Entries supplied START

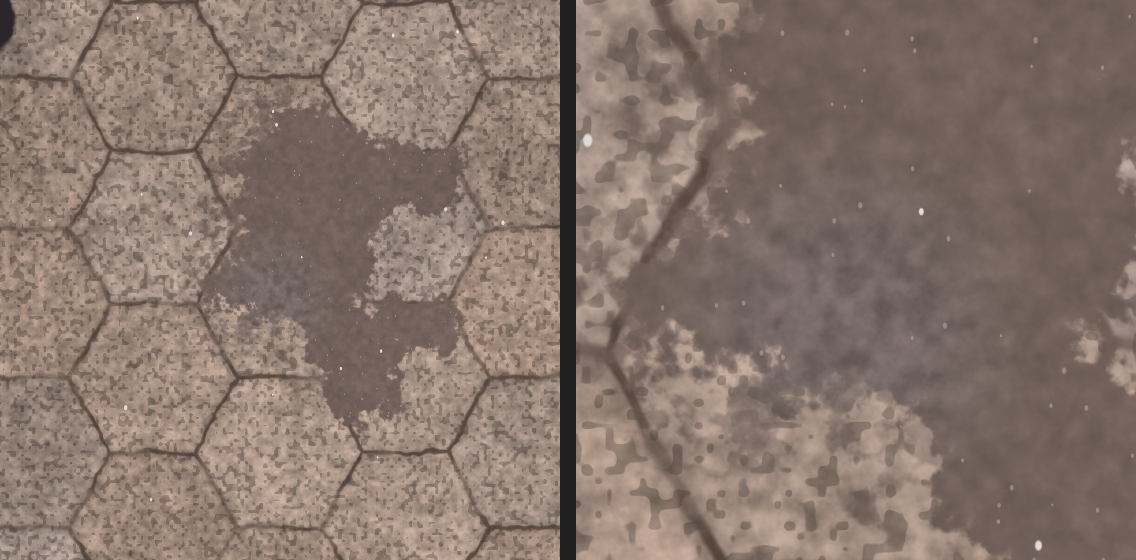
Left: the whole. Right: its middle third, enlarged.
This texture is drawn by a three.js fragment shader. Its source:

```glsl
// Weathered hexagonal paving with an irregular mortar patch in the middle.
// Two interleaved grids give the hexagons; layered value noise gives the grain,
// broken joints and ragged patch edge, and hashed cells scatter pale grit.

#define TILE_ORIGIN vec2(0.2747, 0.326)
#define TILE_SCALE vec2(0.2593, 0.268)
#define JOINT_WIDTH 0.013
#define JOINT_WOBBLE 0.030
#define GRAIN_CONTRAST 0.50
#define TILE_VARIATION 0.075
#define PATCH_RAGGED 0.085
#define STONE_COLOR vec3(0.615, 0.540, 0.495)
#define JOINT_COLOR vec3(0.345, 0.280, 0.250)
#define PATCH_COLOR vec3(0.440, 0.375, 0.350)
#define GRIT_COLOR vec3(0.780, 0.730, 0.690)

varying vec2 vUv;

float hash(vec2 p) {
  vec3 q = fract(vec3(p.xyx) * 0.1031);
  q += dot(q, q.yzx + 33.33);
  return fract((q.x + q.y) * q.z);
}

float noise(vec2 p) {
  vec2 i = floor(p), f = fract(p);
  f = f * f * (3.0 - 2.0 * f);
  return mix(mix(hash(i), hash(i + vec2(1.0, 0.0)), f.x),
             mix(hash(i + vec2(0.0, 1.0)), hash(i + 1.0), f.x), f.y);
}

float fbm(vec2 p) {
  float sum = 0.0, amp = 0.5;
  for (int i = 0; i < 4; i++) {
    sum += amp * noise(p);
    p = mat2(1.6, 1.2, -1.2, 1.6) * p + 17.3;
    amp *= 0.5;
  }
  return sum / 0.9375;
}

// Returns distance to the tile edge (x) and the integer tile id (yz).
vec3 hexTile(vec2 p) {
  vec2 r = vec2(1.7320508, 1.0);
  vec2 a = p - r * floor(p / r + 0.5);
  vec2 b = p - r * (floor(p / r) + 0.5);
  vec2 local = dot(a, a) < dot(b, b) ? a : b;
  vec2 id = floor((p - local) / (0.5 * r) + 0.5);
  vec2 q = abs(local);
  return vec3(0.5 - max(q.y, dot(q, vec2(0.8660254, 0.5))), id);
}

float capsule(vec2 p, vec2 a, vec2 b, float radius) {
  vec2 pa = p - a, ba = b - a;
  return length(pa - ba * clamp(dot(pa, ba) / dot(ba, ba), 0.0, 1.0)) - radius;
}

float softUnion(float a, float b) {
  float h = max(0.03 - abs(a - b), 0.0) / 0.03;
  return min(a, b) - h * h * 0.0075;
}

// Mortar body with its four spreading arms.
float patchShape(vec2 p) {
  float d = capsule(p, vec2(0.555, 0.690), vec2(0.550, 0.550), 0.125);
  d = softUnion(d, capsule(p, vec2(0.586, 0.675), vec2(0.762, 0.681), 0.058));
  d = softUnion(d, capsule(p, vec2(0.573, 0.480), vec2(0.645, 0.295), 0.062));
  d = softUnion(d, capsule(p, vec2(0.625, 0.400), vec2(0.768, 0.420), 0.055));
  return softUnion(d, capsule(p, vec2(0.430, 0.486), vec2(0.520, 0.530), 0.055));
}

// Sparse irregular specks, one candidate per cell.
float grit(vec2 p, float density) {
  vec2 cell = floor(p), f = fract(p) - 0.5;
  f -= 0.5 * (vec2(hash(cell + 7.1), hash(cell + 19.7)) - 0.5);
  float size = mix(0.10, 0.24, hash(cell + 41.3));
  float speck = 1.0 - smoothstep(size * 0.5, size, length(f * vec2(1.3, 0.9)));
  return speck * step(1.0 - density, hash(cell + 3.7));
}

void main() {
  vec2 uv = vUv;
  float fine = fbm(uv * 95.0);
  float coarse = fbm(uv * 30.0 + 5.0);
  float broad = fbm(uv * 6.0 + 31.0);

  // Stone: tone per tile, broad soiling and gritty pores
  vec2 wobble = vec2(noise(uv * 26.0), noise(uv * 26.0 + 60.0)) - 0.5;
  wobble += 0.6 * (vec2(noise(uv * 80.0), noise(uv * 80.0 + 90.0)) - 0.5);
  vec3 tile = hexTile((uv - TILE_ORIGIN) / TILE_SCALE + JOINT_WOBBLE * wobble);
  float tone = 1.02 + TILE_VARIATION * (2.0 * hash(tile.yz + 50.0) - 1.0);
  tone += 0.16 * (broad - 0.5) + 0.06 * (0.5 - uv.y);
  tone -= 0.12 * (1.0 - smoothstep(0.0, 0.20, uv.x)) * smoothstep(0.50, 0.70, uv.y);
  tone += GRAIN_CONTRAST * (fine - 0.5) + 0.28 * (coarse - 0.5);
  vec3 tint = mix(vec3(0.98, 1.0, 1.02), vec3(1.02, 0.995, 0.97), hash(tile.yz + 83.0));
  vec3 color = STONE_COLOR * tint * tone;
  color *= 1.0 - 0.22 * smoothstep(0.64, 0.76, noise(uv * 150.0));

  // Joints: soft grimy shoulder and a broken dark line
  float presence = mix(0.40, 0.95, smoothstep(0.30, 0.60, noise(uv * 13.0 + 12.0)));
  float width = JOINT_WIDTH * mix(0.75, 1.35, coarse);
  color *= 1.0 - 0.13 * (1.0 - smoothstep(0.0, 0.055, tile.x));
  float joint = 1.0 - smoothstep(width * 0.35, width * 1.55, tile.x);
  color = mix(color, JOINT_COLOR * (0.8 + 0.4 * fine), joint * presence);

  // Mortar: solid core, crumbled rim and a patchy film on its left
  float d = patchShape(uv) + PATCH_RAGGED * (coarse - 0.5) + 0.045 * (fine - 0.5);
  float core = 1.0 - smoothstep(-0.008, 0.008, d);
  float film = (1.0 - smoothstep(0.0, 0.085, d)) * (1.0 - smoothstep(0.48, 0.62, uv.x));
  film *= smoothstep(0.46, 0.60, fbm(uv * 55.0 + 71.0));
  vec3 mortar = PATCH_COLOR * (1.0 + 0.22 * (fine - 0.5) + 0.14 * (broad - 0.5));
  float ashen = 1.0 - smoothstep(0.02, 0.14, length(uv - vec2(0.49, 0.47)));
  mortar = mix(mortar, vec3(0.45, 0.41, 0.41) * (0.7 + 0.6 * fine), 0.6 * ashen);
  color = mix(color, mortar, max(core * 0.96, film * 0.75));

  // Pale grit and a dark stain at the upper left corner
  color = mix(color, GRIT_COLOR, 0.45 * core * grit(uv * 100.0, 0.07));
  color = mix(color, vec3(0.88, 0.86, 0.84), grit(uv * 42.0 + 9.0, 0.006));
  float stain = length((uv - vec2(0.0, 0.965)) * vec2(1.6, 0.8)) + 0.03 * (coarse - 0.5);
  color = mix(color, vec3(0.17, 0.15, 0.16), 1.0 - smoothstep(0.032, 0.046, stain));

  gl_FragColor = vec4(clamp(color, 0.0, 1.0), 1.0);
}
```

Entries supplied END

Task description —
Restate every line above exactly, omitting images.

The completed task —
Left: the whole. Right: its middle third, enlarged.
This texture is drawn by a three.js fragment shader. Its source:

```glsl
// Weathered hexagonal paving with an irregular mortar patch in the middle.
// Two interleaved grids give the hexagons; layered value noise gives the grain,
// broken joints and ragged patch edge, and hashed cells scatter pale grit.

#define TILE_ORIGIN vec2(0.2747, 0.326)
#define TILE_SCALE vec2(0.2593, 0.268)
#define JOINT_WIDTH 0.013
#define JOINT_WOBBLE 0.030
#define GRAIN_CONTRAST 0.50
#define TILE_VARIATION 0.075
#define PATCH_RAGGED 0.085
#define STONE_COLOR vec3(0.615, 0.540, 0.495)
#define JOINT_COLOR vec3(0.345, 0.280, 0.250)
#define PATCH_COLOR vec3(0.440, 0.375, 0.350)
#define GRIT_COLOR vec3(0.780, 0.730, 0.690)

varying vec2 vUv;

float hash(vec2 p) {
  vec3 q = fract(vec3(p.xyx) * 0.1031);
  q += dot(q, q.yzx + 33.33);
  return fract((q.x + q.y) * q.z);
}

float noise(vec2 p) {
  vec2 i = floor(p), f = fract(p);
  f = f * f * (3.0 - 2.0 * f);
  return mix(mix(hash(i), hash(i + vec2(1.0, 0.0)), f.x),
             mix(hash(i + vec2(0.0, 1.0)), hash(i + 1.0), f.x), f.y);
}

float fbm(vec2 p) {
  float sum = 0.0, amp = 0.5;
  for (int i = 0; i < 4; i++) {
    sum += amp * noise(p);
    p = mat2(1.6, 1.2, -1.2, 1.6) * p + 17.3;
    amp *= 0.5;
  }
  return sum / 0.9375;
}

// Returns distance to the tile edge (x) and the integer tile id (yz).
vec3 hexTile(vec2 p) {
  vec2 r = vec2(1.7320508, 1.0);
  vec2 a = p - r * floor(p / r + 0.5);
  vec2 b = p - r * (floor(p / r) + 0.5);
  vec2 local = dot(a, a) < dot(b, b) ? a : b;
  vec2 id = floor((p - local) / (0.5 * r) + 0.5);
  vec2 q = abs(local);
  return vec3(0.5 - max(q.y, dot(q, vec2(0.8660254, 0.5))), id);
}

float capsule(vec2 p, vec2 a, vec2 b, float radius) {
  vec2 pa = p - a, ba = b - a;
  return length(pa - ba * clamp(dot(pa, ba) / dot(ba, ba), 0.0, 1.0)) - radius;
}

float softUnion(float a, float b) {
  float h = max(0.03 - abs(a - b), 0.0) / 0.03;
  return min(a, b) - h * h * 0.0075;
}

// Mortar body with its four spreading arms.
float patchShape(vec2 p) {
  float d = capsule(p, vec2(0.555, 0.690), vec2(0.550, 0.550), 0.125);
  d = softUnion(d, capsule(p, vec2(0.586, 0.675), vec2(0.762, 0.681), 0.058));
  d = softUnion(d, capsule(p, vec2(0.573, 0.480), vec2(0.645, 0.295), 0.062));
  d = softUnion(d, capsule(p, vec2(0.625, 0.400), vec2(0.768, 0.420), 0.055));
  return softUnion(d, capsule(p, vec2(0.430, 0.486), vec2(0.520, 0.530), 0.055));
}

// Sparse irregular specks, one candidate per cell.
float grit(vec2 p, float density) {
  vec2 cell = floor(p), f = fract(p) - 0.5;
  f -= 0.5 * (vec2(hash(cell + 7.1), hash(cell + 19.7)) - 0.5);
  float size = mix(0.10, 0.24, hash(cell + 41.3));
  float speck = 1.0 - smoothstep(size * 0.5, size, length(f * vec2(1.3, 0.9)));
  return speck * step(1.0 - density, hash(cell + 3.7));
}

void main() {
  vec2 uv = vUv;
  float fine = fbm(uv * 95.0);
  float coarse = fbm(uv * 30.0 + 5.0);
  float broad = fbm(uv * 6.0 + 31.0);

  // Stone: tone per tile, broad soiling and gritty pores
  vec2 wobble = vec2(noise(uv * 26.0), noise(uv * 26.0 + 60.0)) - 0.5;
  wobble += 0.6 * (vec2(noise(uv * 80.0), noise(uv * 80.0 + 90.0)) - 0.5);
  vec3 tile = hexTile((uv - TILE_ORIGIN) / TILE_SCALE + JOINT_WOBBLE * wobble);
  float tone = 1.02 + TILE_VARIATION * (2.0 * hash(tile.yz + 50.0) - 1.0);
  tone += 0.16 * (broad - 0.5) + 0.06 * (0.5 - uv.y);
  tone -= 0.12 * (1.0 - smoothstep(0.0, 0.20, uv.x)) * smoothstep(0.50, 0.70, uv.y);
  tone += GRAIN_CONTRAST * (fine - 0.5) + 0.28 * (coarse - 0.5);
  vec3 tint = mix(vec3(0.98, 1.0, 1.02), vec3(1.02, 0.995, 0.97), hash(tile.yz + 83.0));
  vec3 color = STONE_COLOR * tint * tone;
  color *= 1.0 - 0.22 * smoothstep(0.64, 0.76, noise(uv * 150.0));

  // Joints: soft grimy shoulder and a broken dark line
  float presence = mix(0.40, 0.95, smoothstep(0.30, 0.60, noise(uv * 13.0 + 12.0)));
  float width = JOINT_WIDTH * mix(0.75, 1.35, coarse);
  color *= 1.0 - 0.13 * (1.0 - smoothstep(0.0, 0.055, tile.x));
  float joint = 1.0 - smoothstep(width * 0.35, width * 1.55, tile.x);
  color = mix(color, JOINT_COLOR * (0.8 + 0.4 * fine), joint * presence);

  // Mortar: solid core, crumbled rim and a patchy film on its left
  float d = patchShape(uv) + PATCH_RAGGED * (coarse - 0.5) + 0.045 * (fine - 0.5);
  float core = 1.0 - smoothstep(-0.008, 0.008, d);
  float film = (1.0 - smoothstep(0.0, 0.085, d)) * (1.0 - smoothstep(0.48, 0.62, uv.x));
  film *= smoothstep(0.46, 0.60, fbm(uv * 55.0 + 71.0));
  vec3 mortar = PATCH_COLOR * (1.0 + 0.22 * (fine - 0.5) + 0.14 * (broad - 0.5));
  float ashen = 1.0 - smoothstep(0.02, 0.14, length(uv - vec2(0.49, 0.47)));
  mortar = mix(mortar, vec3(0.45, 0.41, 0.41) * (0.7 + 0.6 * fine), 0.6 * ashen);
  color = mix(color, mortar, max(core * 0.96, film * 0.75));

  // Pale grit and a dark stain at the upper left corner
  color = mix(color, GRIT_COLOR, 0.45 * core * grit(uv * 100.0, 0.07));
  color = mix(color, vec3(0.88, 0.86, 0.84), grit(uv * 42.0 + 9.0, 0.006));
  float stain = length((uv - vec2(0.0, 0.965)) * vec2(1.6, 0.8)) + 0.03 * (coarse - 0.5);
  color = mix(color, vec3(0.17, 0.15, 0.16), 1.0 - smoothstep(0.032, 0.046, stain));

  gl_FragColor = vec4(clamp(color, 0.0, 1.0), 1.0);
}
```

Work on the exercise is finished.